Students will discover that, just like other apex predators, sharks are important to the environment because they help keep the food chain in balance. They eat weak and sick fish, and their feeding can directly affect prey population numbers. Tiger sharks eat green turtles, which helps to ensure the turtles don’t over-graze the grass.

The demand for fins, overfishing, and human disturbance threaten shark populations. It is important not to eat shark fin soup and to know which fish species you purchase at the market. A quarter of the world’s shark species are currently threatened with extinction, as over 100 million sharks are killed each year by fisheries alone! In addition, climate change is forcing sharks to move to waters they are not familiar with. Though climate change dramatically affects the shark habitat and behavior, commercial fishing remains the greatest threat to the shark population.


The Sharks lesson plan includes two worksheets: an activity worksheet and a practice worksheet. Each one will help students solidify their grasp of the material they learned throughout the lesson. You can refer to the classroom procedure guidelines to know when to hand out each worksheet.


For the activity, students will choose a shark species to write about. Using the template on the worksheet, they will write a story about their chosen species from the shark’s point of view. They must include facts about the shark’s habitat and diet as well. Students can share their stories with the class once everyone finishes.


The practice worksheet requires students to answer a series of 11 questions. These questions all relate to the content pages, so students will need to refer to them often for the answers. In addition, each question provides which reading tool the question corresponds to, such as text feature, vocabulary, or comprehension.

Worksheet Answer Keys

At the end of the lesson plan document is an answer key for the practice worksheet. The correct answers are all in red to make it easier for you to compare them with students’ responses. If you choose to administer the lesson pages to your students via PDF, you will need to save a new file that omits these pages. Otherwise, you can simply print out the applicable pages and keep these as reference for yourself when grading assignments.

Additional information


3rd Grade, 4th Grade, 5th Grade


Science, High-Interest Reading

State Educational Standards


Lessons are aligned to meet the education objectives and goals of most states.

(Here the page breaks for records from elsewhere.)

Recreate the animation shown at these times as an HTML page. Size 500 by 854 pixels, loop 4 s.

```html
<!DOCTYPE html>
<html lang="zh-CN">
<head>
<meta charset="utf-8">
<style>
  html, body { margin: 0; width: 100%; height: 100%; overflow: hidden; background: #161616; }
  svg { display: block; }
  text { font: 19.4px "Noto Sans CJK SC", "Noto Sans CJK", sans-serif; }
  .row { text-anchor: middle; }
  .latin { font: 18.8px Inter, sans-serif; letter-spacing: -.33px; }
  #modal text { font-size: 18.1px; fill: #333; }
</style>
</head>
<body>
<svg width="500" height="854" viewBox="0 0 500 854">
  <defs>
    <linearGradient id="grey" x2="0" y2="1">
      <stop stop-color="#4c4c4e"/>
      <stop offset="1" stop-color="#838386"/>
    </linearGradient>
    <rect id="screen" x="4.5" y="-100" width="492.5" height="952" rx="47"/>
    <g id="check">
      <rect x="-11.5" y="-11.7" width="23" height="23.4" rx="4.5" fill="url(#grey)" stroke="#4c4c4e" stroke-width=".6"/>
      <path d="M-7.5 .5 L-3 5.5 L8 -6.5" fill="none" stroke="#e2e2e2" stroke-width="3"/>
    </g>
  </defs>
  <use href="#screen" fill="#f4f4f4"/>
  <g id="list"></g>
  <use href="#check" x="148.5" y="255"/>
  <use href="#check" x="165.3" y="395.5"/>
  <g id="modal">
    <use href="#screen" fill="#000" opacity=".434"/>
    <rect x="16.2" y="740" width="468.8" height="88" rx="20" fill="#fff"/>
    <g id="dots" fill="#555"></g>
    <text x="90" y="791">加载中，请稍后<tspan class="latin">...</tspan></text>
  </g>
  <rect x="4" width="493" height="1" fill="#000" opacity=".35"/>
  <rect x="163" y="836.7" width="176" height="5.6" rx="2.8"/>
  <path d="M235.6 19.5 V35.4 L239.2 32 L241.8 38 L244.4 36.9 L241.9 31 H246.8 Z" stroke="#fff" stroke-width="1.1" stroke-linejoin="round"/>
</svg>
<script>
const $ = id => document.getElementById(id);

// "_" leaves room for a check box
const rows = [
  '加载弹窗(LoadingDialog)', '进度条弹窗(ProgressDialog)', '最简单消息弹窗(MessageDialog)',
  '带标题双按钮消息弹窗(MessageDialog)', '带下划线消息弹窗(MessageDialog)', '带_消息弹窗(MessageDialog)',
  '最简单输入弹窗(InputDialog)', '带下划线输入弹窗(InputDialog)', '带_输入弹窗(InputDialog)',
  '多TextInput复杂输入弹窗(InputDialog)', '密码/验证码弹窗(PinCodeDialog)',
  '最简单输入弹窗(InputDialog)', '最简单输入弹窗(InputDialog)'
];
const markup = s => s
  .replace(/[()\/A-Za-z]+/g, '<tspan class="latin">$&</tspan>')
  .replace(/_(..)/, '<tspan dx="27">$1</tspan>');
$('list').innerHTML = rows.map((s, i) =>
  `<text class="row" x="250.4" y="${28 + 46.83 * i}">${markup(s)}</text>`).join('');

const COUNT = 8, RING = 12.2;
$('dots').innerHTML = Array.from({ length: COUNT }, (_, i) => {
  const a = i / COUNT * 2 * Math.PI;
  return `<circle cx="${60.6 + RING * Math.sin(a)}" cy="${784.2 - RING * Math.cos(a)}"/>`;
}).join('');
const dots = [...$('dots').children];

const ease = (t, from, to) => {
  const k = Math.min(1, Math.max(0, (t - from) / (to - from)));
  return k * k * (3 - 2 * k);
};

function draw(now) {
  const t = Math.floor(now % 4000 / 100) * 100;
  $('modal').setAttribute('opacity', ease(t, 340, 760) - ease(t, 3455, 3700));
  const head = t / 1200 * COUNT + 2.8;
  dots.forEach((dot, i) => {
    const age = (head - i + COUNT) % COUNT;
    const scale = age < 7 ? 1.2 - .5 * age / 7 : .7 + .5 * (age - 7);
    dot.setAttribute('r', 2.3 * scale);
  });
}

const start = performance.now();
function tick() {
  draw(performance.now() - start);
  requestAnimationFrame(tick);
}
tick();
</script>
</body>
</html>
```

For more information on your state objectives, contact your local Board of Education or Department of Education in your state.